June 26, 2013

Sarah RamdeenAngela Murillo and Sarah Ramdeen, both doctoral students at the School of Information and Library Science at the University of North Carolina at Chapel Hill, have won the best poster award at the 2013 Archival Education and Research Institute (AERI 2013) conference held June 17 -21 this year at the University of Texas at Austin.

The poster is titled, “Understanding User Motivations Regarding Earth Science Data Re-use: Assessing Opinions on Skills, Access and Trust,” and is based on their research study with the Earth Science Information Partnership (ESIP) members that addressed the following questions:

Skills:

(1) What skills do ESIP members find valuable when searching for data?

(2) Where did they learn these skills?

Access:

(1) What steps do ESIP members take to discover data?

(2) What do they do when they cannot get access to data they need/encounter barriers during their searches?

Trust:

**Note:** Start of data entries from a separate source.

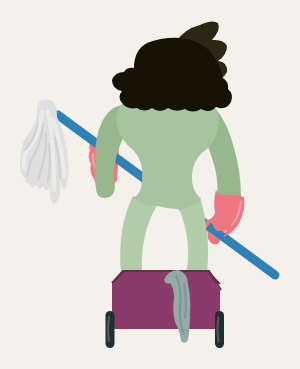
<!DOCTYPE html>
<html lang="en">
<head>
<meta charset="utf-8">
<title>Cleaner with mop and cart</title>
<style>
:root {
  --paper: #f4f1ea;
  --skin: #a8c3a0;
  --arm: #97b78f;
  --leg: #b2cba9;
  --hair: #151203;
  --hair-tail: #2b2914;
  --glove: #ef7683;
  --glove-light: #f6a3ab;
  --handle: #2f82b5;
  --mop: #dfdfdf;
  --mop-shade: #cfcfd0;
  --mop-light: #ebebea;
  --cart: #8a3b69;
  --cart-inside: #6b2b50;
  --rag: #93aaa7;
  --rag-shade: #7d9794;
  --wheel: #20302f;
  --wheel-light: #4b5f5e;
}
html, body { margin: 0; overflow: hidden; background: var(--paper); }
svg { display: block; width: 300px; height: 369px; }
.skin { fill: var(--skin); }
.arm { fill: var(--arm); }
.leg { fill: var(--leg); }
.hair { fill: var(--hair); }
.hair-tail { fill: var(--hair-tail); }
.glove { fill: var(--glove); }
.glove-shine { fill: none; stroke: var(--glove-light); stroke-width: 2; stroke-linecap: round; }
.handle { stroke: var(--handle); stroke-width: 9; stroke-linecap: round; }
.mop { fill: var(--mop); }
.mop-shade { fill: none; stroke: var(--mop-shade); stroke-width: 2; stroke-linecap: round; }
.mop-light { fill: none; stroke: var(--mop-light); stroke-width: 4; stroke-linecap: round; }
.cart { fill: var(--cart); }
.cart-inside { fill: var(--cart-inside); }
.rag { fill: var(--rag); }
.rag-fold { fill: none; stroke: var(--rag-shade); stroke-width: 2; stroke-linecap: round; }
.wheel { fill: var(--wheel); }
.wheel-shine { fill: none; stroke: var(--wheel-light); stroke-width: 2; stroke-linecap: round; }
</style>
</head>
<body>
<svg viewBox="0 0 300 369" role="img" aria-label="Green figure with black hair seen from behind, holding a mop and standing in a purple cleaning cart">
  <defs>
    <g id="cart-wheel">
      <rect class="wheel" x="-4.5" y="0" width="9" height="37" rx="4.5"/>
      <path class="wheel-shine" d="M-1 6Q-3 18-1 30"/>
    </g>
  </defs>
  <rect width="300" height="369" fill="var(--paper)"/>

  <g id="left-glove">
    <path class="glove" d="M92 140Q99 136 110 139L119 148L117 180Q112 190 104 189Q96 187 94 179Q89 172 91 164Q87 157 90 151Q88 144 92 140Z"/>
    <path class="glove-shine" d="M93 154Q92 162 95 168M97 174L99 182"/>
  </g>

  <line class="handle" x1="58" y1="115" x2="275" y2="275"/>

  <g id="mop-head">
    <path class="mop" d="M40 101Q47 97 54 102Q57 108 57 117Q66 136 68 159Q70 174 66 187Q64 191 62 186L60 179Q62 194 57 202Q53 206 51 200Q49 194 51 186Q46 194 43 186Q39 192 36 185Q31 190 29 183Q25 185 25 178Q19 174 20 162Q20 142 32 128Q38 118 37 107Z"/>
    <path class="mop-light" d="M42 112Q40 136 27 150Q23 158 24 168M48 112Q54 142 54 190M53 120Q62 144 64 176"/>
    <path class="mop-shade" d="M43 124Q41 146 31 160L27 176M46 134Q47 154 38 180M49 144Q51 162 48 182M55 138Q60 158 60 178M38 124Q34 140 25 150"/>
  </g>

  <g id="legs" class="leg">
    <path d="M133 196L158 204Q140 232 142 273L121 273Q117 228 133 196Z"/>
    <path d="M178 206L200 198Q211 232 207 273L186 273Q193 242 178 206Z"/>
  </g>

  <path id="left-arm" class="arm" d="M123 105Q110 106 102 122Q95 136 95 158Q94 176 96 188Q96 198 105 198Q115 197 115 187Q112 170 117 154Q122 138 128 128Z"/>
  <path id="right-arm" class="arm" d="M205 108L216 109Q228 124 234 148Q241 172 241 197Q240 208 229 207Q217 206 217 196Q219 178 212 158L204 134Z"/>
  <path id="torso" class="skin" d="M122 104Q114 114 117 126Q120 140 134 151Q144 162 142 180Q142 192 134 198Q142 206 158 206Q168 209 180 209Q194 208 201 199Q191 190 192 176Q193 158 206 150Q217 141 219 122Q219 108 208 101Z"/>

  <g id="right-glove">
    <path class="glove" d="M216 190Q218 196 226 195Q236 194 244 197Q246 211 238 225Q231 235 221 238Q219 246 213 244Q206 240 208 233Q204 227 207 220Q213 219 215 213Q213 201 216 190Z"/>
    <path class="glove-shine" d="M241 202Q240 215 232 225M226 231L222 234"/>
    <path d="M208 226L223 237" stroke="var(--handle)" stroke-width="8"/>
    <path class="glove" d="M215 214Q224 218 223 226Q221 234 216 230Q210 225 215 214Z"/>
  </g>

  <g id="hair">
    <path class="hair-tail" d="M176 42Q184 29 200 25Q212 19 218 23Q221 30 212 40Q224 39 227 46Q227 55 218 61Q228 62 227 72Q222 82 208 82L180 66Z"/>
    <path class="hair" d="M134 68Q134 50 147 43Q162 37 181 38Q203 41 213 55Q221 66 223 78Q229 82 228 89Q234 94 231 102Q226 111 216 107Q210 114 201 109Q193 114 185 109Q176 113 168 108Q160 114 152 108Q144 113 137 108Q127 110 122 103Q117 97 122 91Q112 89 112 80Q115 72 124 72Q127 67 134 68Z"/>
  </g>

  <g id="cart">
    <polygon class="cart-inside" points="122,271 209,271 221,284 112,284"/>
    <polygon class="cart" points="125,272 208,272 220,290 220,329 112,329 112,284"/>
    <path d="M112 283L123 271H209L221 290" fill="none" stroke="var(--cart-inside)" stroke-width="2"/>
    <use href="#cart-wheel" x="110" y="311"/>
    <use href="#cart-wheel" x="219.5" y="311"/>
  </g>

  <g id="rag">
    <path class="rag" d="M164 280Q168 270 178 270Q187 272 188 284Q191 298 190 312Q190 328 188 340Q185 345 181 341Q180 331 175 322Q172 310 174 298Q174 288 170 283Q166 285 164 280Z"/>
    <path class="rag-fold" d="M176 276Q182 288 180 306Q179 318 183 332M184 284Q187 300 185 318"/>
  </g>
</svg>
</body>
</html>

(1) How do they determine quality and trustworthiness for a source providing data? 
 
Data collected were analyzed using qualitative methods and statistical analysis. General findings included that 82 percent of participants re-used data in the past five years. Findings related to skills indicated that training courses were the least useful for learning skills and that knowledge of their field was the most useful skill to search for existing data sets. Participants also indicated that "on the job training" was the most important skill for finding, trusting, and re-using data. In relation to access, 97 percent of participants indicated that they had encountered a barrier to located data for re-use. The most frequent barrier was poor metadata or cost involved in accessing the data. Correspondingly, participants indicated that the quality of the metadata was the most important characteristic in determining confident of the data for re-use. They found the collections they were closest to (within their own organizations or workgroups) to be the most trustworthy, followed by personal contacts and governmental data sources. The majority of participants (82 percent) also indicated that they consider how others users might evaluate the trustworthiness of the data create.

This project was initially funded last year by an ESIP Funding Friday grant Murillo and Ramdeen were awarded at the 2012 ESIP summer meeting. The 2013 ESIP Summer meeting is being hosted next month in Chapel Hill and is sponsored by RENCI.

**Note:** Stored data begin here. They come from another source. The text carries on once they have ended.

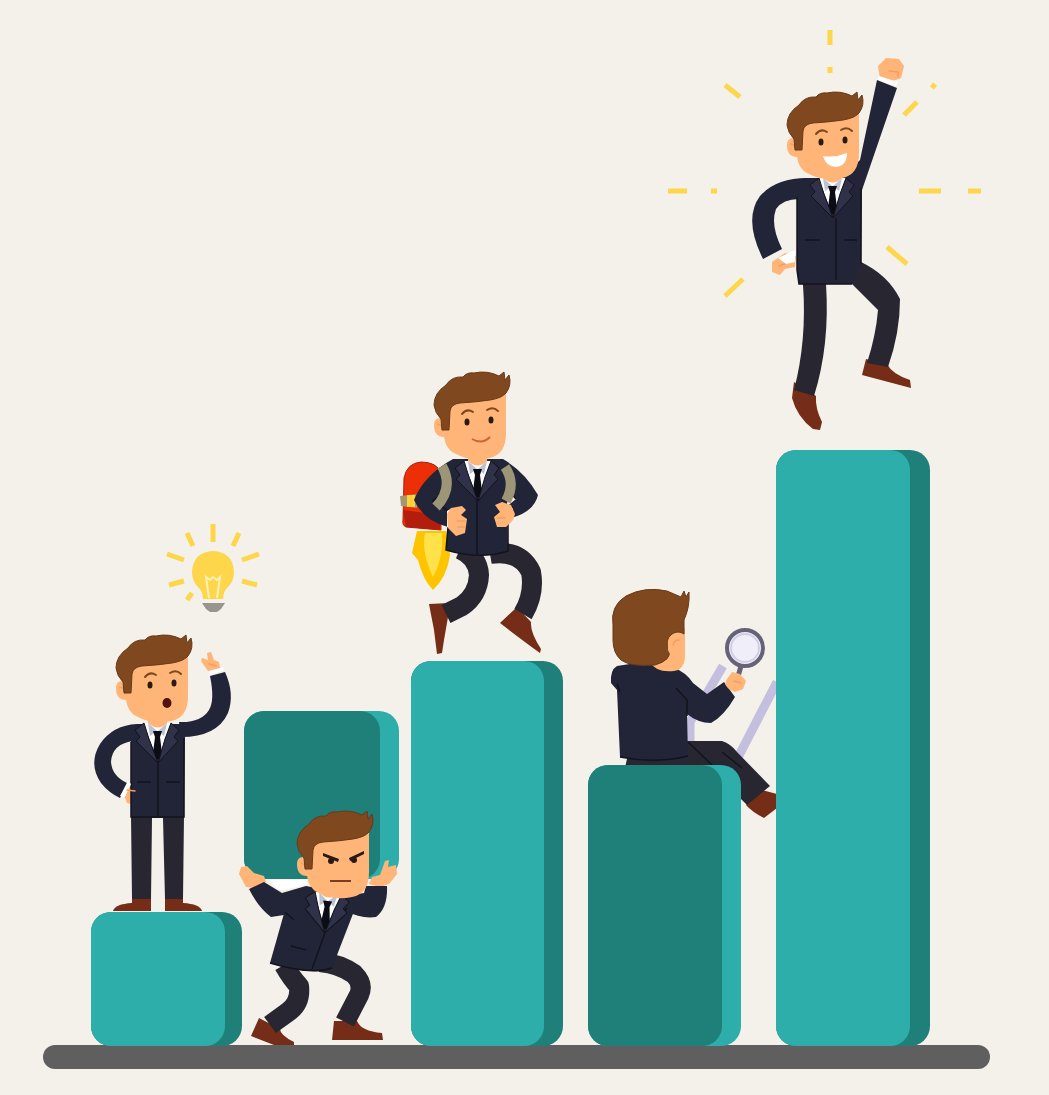
<!DOCTYPE html>
<html lang="en">
<head>
<meta charset="utf-8">
<title>Steps to success</title>
<style>
:root {
  --paper: #f4f1ea;
  --teal: #2eaeaa;
  --teal-dark: #1e8079;
  --ground: #5f5f60;
  --suit: #272631;
  --suit-arm: #222438;
  --suit-line: #12131c;
  --skin: #ffb577;
  --skin-shade: #f79d5f;
  --hair: #80481f;
  --hair-line: #69391a;
  --shoe: #752d17;
  --sun: #fdd64b;
  --lilac: #c5bfdf;
  --ink: #2a1a16;
  --white: #fff;
}
html, body { margin: 0; background: var(--paper); }
body { width: 1049px; height: 1095px; overflow: hidden; }
svg { display: block; }
.teal { fill: var(--teal); }
.dark { fill: var(--teal-dark); }
.suit { fill: var(--suit); }
.arm { fill: var(--suit-arm); }
.fold { fill: none; stroke: var(--suit-line); stroke-width: 1.5; }
.skin { fill: var(--skin); }
.crease { fill: none; stroke: var(--skin-shade); stroke-width: 1.5; stroke-linecap: round; }
.hair { fill: var(--hair); stroke: var(--hair-line); stroke-width: 1; }
.shoe { fill: var(--shoe); }
.white { fill: var(--white); }
.ink { fill: var(--ink); }
.brow { fill: none; stroke: var(--hair); stroke-width: 2; stroke-linecap: round; }
.limb { fill: none; stroke: var(--suit); stroke-width: 20; stroke-linejoin: round; }
.rays { fill: none; stroke: var(--sun); stroke-width: 5; }
</style>
</head>
<body>
<svg width="1049" height="1095" viewBox="0 0 1049 1095" role="img" aria-label="Businessmen on and around rising bars, from an idea to success">
<defs>
  <g id="head">
    <path class="skin" d="M16 34Q45 30 74 20V62Q74 84 57 87Q38 91 22 82Q14 78 12 66Q2 66 2 54Q2 46 10 47Z"/>
    <path class="crease" d="M6 53Q11 54 11 60"/>
    <path class="hair" d="M10 59H17L18 40Q19 33 28 32Q45 31 58 29Q70 27 74 22Q80 14 77 4L73 9L72 1L67 5Q55-1 42 2Q35 1 31 6Q20 5 14 14Q2 22 2 34Q3 42 9 48Z"/>
  </g>
  <g id="eyes">
    <ellipse class="ink" cx="36" cy="51" rx="2.5" ry="3.5"/>
    <ellipse class="ink" cx="60" cy="49" rx="2.5" ry="3.5"/>
    <path class="brow" d="M31 43Q36 37 42 41M56 39Q62 35 67 40"/>
  </g>
  <g id="collar">
    <path class="white" d="M-14 0H14L1 38Z"/>
    <path class="skin" d="M-9-8H11L10 0Q1 9-9 0Z"/>
    <path fill="#bcc1d4" d="M-9 0L0 8L-7 13ZM10 0L1 8L7 13Z"/>
    <path fill="#0c0d14" d="M-4 8H5L3 14L5 30L1 38L-4 30L-2 14Z"/>
    <path fill="#2f3249" stroke="#12131c" d="M-13 0L-22 7L-17 14L-21 18L1 40L-8 16ZM14 0L22 7L17 14L21 18L1 40L8 16Z"/>
  </g>
</defs>

<rect id="background" width="1049" height="1095" fill="#f4f1ea"/>
<rect id="ground" x="43" y="1045" width="947" height="24" rx="12" fill="#5f5f60"/>

<g id="researcher">
  <path fill="none" stroke="#c5bfdf" stroke-width="9" d="M723 666L690 722V744M777 682L734 765"/>
  <path class="shoe" d="M762 790L777 794V808L764 818Q752 812 746 805Z"/>
  <path class="suit" d="M684 741H722Q731 744 737 752L770 786L747 805L722 780L700 768H625L630 745Z"/>
  <path class="fold" d="M688 742L712 765M722 752L742 768"/>
  <path class="arm" d="M617 666Q645 660 672 667Q686 672 693 683L707 694L724 682L735 697Q724 716 711 723Q698 723 687 714L688 756Q655 764 620 757L617 690L611 683Q610 670 617 666Z"/>
  <path class="fold" d="M676 688L687 700V716M620 757Q655 764 688 756M617 684L620 692"/>
  <circle cx="745" cy="648" r="18" fill="#efeef9" stroke="#666378" stroke-width="4"/>
  <circle cx="745" cy="648" r="14" fill="none" stroke="#d2cfe5" stroke-width="2"/>
  <path fill="none" stroke="#666378" stroke-width="5" d="M741 666L737 680"/>
  <path class="skin" d="M727 679L732 672L740 674L746 681L743 689L735 692Q728 690 725 684Z"/>
  <path class="crease" d="M734 681L741 683"/>
  <path class="skin" d="M666 628H685V658Q684 670 674 671Q656 673 650 662Z"/>
  <path class="hair" d="M613 625Q610 606 626 596Q645 586 667 591L681 597L684 591L686 597L689 592Q690 607 684 620V634Q678 630 672 634Q664 640 669 650Q672 660 655 665Q630 667 621 660Q613 653 613 640Z"/>
  <path class="skin" d="M668 641Q673 631 683 634V652Q671 660 668 650Z"/>
  <path class="crease" d="M673 645Q674 640 679 640"/>
</g>

<g id="bars">
  <rect class="dark" x="91" y="912" width="151" height="134" rx="20"/>
  <rect class="teal" x="91" y="912" width="134" height="134" rx="20"/>
  <rect class="teal" x="244" y="711" width="155" height="168" rx="20"/>
  <rect class="dark" x="244" y="711" width="136" height="168" rx="20"/>
  <rect class="dark" x="411" y="661" width="152" height="385" rx="20"/>
  <rect class="teal" x="411" y="661" width="133" height="385" rx="20"/>
  <rect class="teal" x="588" y="765" width="153" height="281" rx="20"/>
  <rect class="dark" x="588" y="765" width="134" height="281" rx="20"/>
  <rect class="dark" x="776" y="450" width="154" height="596" rx="20"/>
  <rect class="teal" x="776" y="450" width="134" height="596" rx="20"/>
</g>

<g id="thinker">
  <g id="light-bulb">
    <path class="rays" stroke-width="4" d="M213 524V542M187 533L193 546M239 533L233 546M167 554L184 560M259 554L242 560M169 585L184 581M257 585L242 581M187 600L192 593"/>
    <path fill="#fdd64b" d="M203 599Q203 591 197 586Q192 580 192 572Q193 552 213 551Q233 552 234 572Q234 580 229 586Q223 591 223 599Z"/>
    <path fill="none" stroke="#fff0b5" stroke-width="2" d="M209 598L206 577L210 580L213 577L217 580L220 577L217 598"/>
    <path fill="#98958e" d="M202 603H225L221 609L217 612H210L206 609Z"/>
  </g>
  <path class="shoe" d="M113 911Q115 904 132 903V898H151V911ZM202 911Q200 904 183 903V898H165V911Z"/>
  <path class="suit" d="M131 815H184L183 899H165L163 818H152L151 899H132Z"/>
  <path class="skin" d="M124 787L132 781L138 788L140 796L134 805L127 803L124 795Z"/>
  <path class="arm" d="M137 724Q113 725 100 744Q88 764 101 783Q109 793 120 798L127 783Q112 776 111 762Q112 744 133 741Z"/>
  <path class="arm" d="M179 722Q201 723 209 710Q215 700 210 676L225 672Q235 694 228 713Q217 737 181 737Z"/>
  <path class="arm" d="M136 724H180L185 733L184 817H131V738Z"/>
  <path class="fold" d="M131 742V817H184V738M158 762V817M137 782H151M166 782H180"/>
  <path class="white" d="M120 796L128 781L131 784L125 797ZM209 675L224 670L223 667L210 671Z"/>
  <path class="skin" d="M208 671L201 661L202 658L208 660L207 653L211 652L214 660L219 662L220 668Z"/>
  <path class="crease" d="M127 790L135 791M209 664L216 666"/>
  <use href="#collar" x="157" y="723"/>
  <use href="#head" x="114" y="634"/>
  <use href="#eyes" x="114" y="634"/>
  <ellipse cx="167" cy="703" rx="4.500" ry="5" fill="#4d1410"/>
</g>

<g id="lifter">
  <path class="white" d="M271 880H304L309 884L284 890Q274 890 271 880Z"/>
  <path class="shoe" d="M259 1018L280 1029Q280 1035 294 1042V1045H274L251 1036ZM334 1021H357Q361 1031 382 1033L383 1040H332Z"/>
  <path class="limb" stroke-width="21" d="M284 965Q292 979 299 986Q301 1003 288 1012L270 1025"/>
  <path class="limb" stroke-width="21" d="M320 962Q340 964 354 974Q364 984 359 995L345 1022"/>
  <path class="skin" d="M239 874L241 867L247 866L254 873L264 876L266 882L255 888L246 887ZM369 884L372 877L380 875L385 861L389 860L388 867L396 865L397 874L389 884L380 887Z"/>
  <path class="arm" d="M306 886L282 893L264 882L249 889Q258 907 271 917L297 913ZM338 897L364 893L366 886L387 886Q388 908 376 917Q361 919 346 911Z"/>
  <path class="arm" d="M306 886L344 893L356 906L332 968Q316 977 270 963L285 910Z"/>
  <path class="fold" d="M285 912L294 920M342 914L347 908M270 963Q310 975 332 968M326 930L312 969M291 946L306 950"/>
  <use href="#collar" transform="translate(328 893) rotate(6)"/>
  <use href="#head" x="295" y="810"/>
  <path class="ink" d="M323 853L339 859L338 862L323 856ZM364 851L349 858L350 861L364 854Z"/>
  <circle class="ink" cx="331" cy="861" r="3"/>
  <circle class="ink" cx="354" cy="860" r="3"/>
  <path fill="none" stroke="#7c3b22" stroke-width="2" d="M330 881H351"/>
</g>

<g id="jetpack-flyer">
  <path fill="#ffc400" d="M417 531H446L450 555Q447 577 433 590Q423 580 418 560L412 553Z"/>
  <path fill="#ffe14a" d="M425 533H442Q444 557 433 577Q421 552 425 533Z"/>
  <path fill="#ec2f07" stroke="#a82412" d="M404 478Q407 463 421 462Q437 462 441 473V530L406 527Q402 525 403 520Z"/>
  <path fill="#b21e0b" d="M403 510L440 515V530L406 527Z"/>
  <path fill="#a59871" d="M400 496L417 494V508L401 506Z"/>
  <rect x="407" y="495" width="8" height="12" fill="#ffd13b"/>
  <path class="shoe" d="M429 604L449 603L448 617L444 640L442 653L437 654L434 630ZM517 607L531 622Q530 632 541 649L540 653Q522 640 500 623Z"/>
  <path class="limb" stroke-width="21" d="M460 549Q478 557 479 575Q478 595 462 606L446 614"/>
  <path class="limb" stroke="#17171e" stroke-width="22" d="M490 554Q520 549 531 572Q535 594 523 614"/>
  <path class="arm" d="M453 459H503Q525 472 538 495Q534 512 511 518L505 508L516 499L507 489L508 551Q480 560 446 550L448 527Q424 521 414 500Q424 475 453 459Z"/>
  <path class="fold" d="M447 489L433 501L450 512M448 527L446 550Q480 560 508 551V519M477 500V554M507 489L516 499"/>
  <path fill="none" stroke="#9d9676" stroke-width="10" d="M442 466Q454 488 436 507M505 467Q516 483 506 501"/>
  <path class="white" d="M447 511L452 508L453 529L447 527ZM507 503L513 509L512 518L508 520Z"/>
  <path class="skin" d="M447 514L451 508L462 506L466 510L461 515L467 519L465 533L456 536L448 528ZM515 514L511 505L502 502L495 505L500 512L494 517L497 527L506 527L513 520Z"/>
  <path class="crease" d="M457 521H465M458 527H465M497 518H505"/>
  <use href="#collar" x="477" y="461"/>
  <use href="#head" x="432" y="371"/>
  <use href="#eyes" x="431" y="371"/>
  <path fill="none" stroke="#d3613a" stroke-width="2" d="M472 439Q482 445 490 437"/>
</g>

<g id="winner">
  <path class="rays" d="M830 30V45M830 67V73M725 85L740 97M904 115L917 102M932 88L935 84M668 191H687M711 191H717M919 191H941M968 191H981M725 296L743 279M887 247L907 264"/>
  <path class="shoe" d="M794 382L816 396Q815 408 822 422L820 430L813 429Q797 417 792 398ZM866 359L887 364Q892 374 910 380L911 388L862 375Z"/>
  <path class="suit" d="M798 270L861 262Q888 275 900 299Q900 333 888 367L867 363Q876 335 878 310L851 283L826 284Q830 345 814 396L794 390Q807 340 803 285Z"/>
  <path class="skin" d="M772 262L785 253L796 256L795 267L785 269L780 275L772 272ZM880 79L878 66L886 58L899 59L904 66L901 78L893 81Z"/>
  <path class="crease" d="M779 266L787 263M889 71L898 72V77"/>
  <path class="white" d="M778 258L795 250V262L786 264ZM878 80L896 86L898 82L879 76Z"/>
  <path class="arm" d="M807 178Q776 178 760 196Q743 219 763 259L782 249Q770 225 776 209Q783 199 799 199ZM877 80L897 88L862 190L842 178L860 160Z"/>
  <path class="arm" d="M804 178H854L862 188L861 264L852 284H799L797 270V197Z"/>
  <path class="fold" d="M797 197V270L799 284H852M861 188V264M836 218V280M805 240H820M844 240H857"/>
  <use href="#collar" x="832" y="178"/>
  <use href="#head" x="785" y="91"/>
  <use href="#eyes" x="785" y="91"/>
  <path class="white" d="M823 156Q835 158 847 153Q847 166 836 167Q826 167 823 156Z"/>
</g>
</svg>
</body>
</html>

Murillo and Ramdeen received the only award presented at this year’s meeting. The prize included a mug and the book, The State Library and Archives of Texas: A History, 1835-1962, by David B. Gracy II.

Sarah Ramdeen accepts the poster award during the 2013 AERI conference in the above photo. Angela Murillo was absent from the photo due to illness.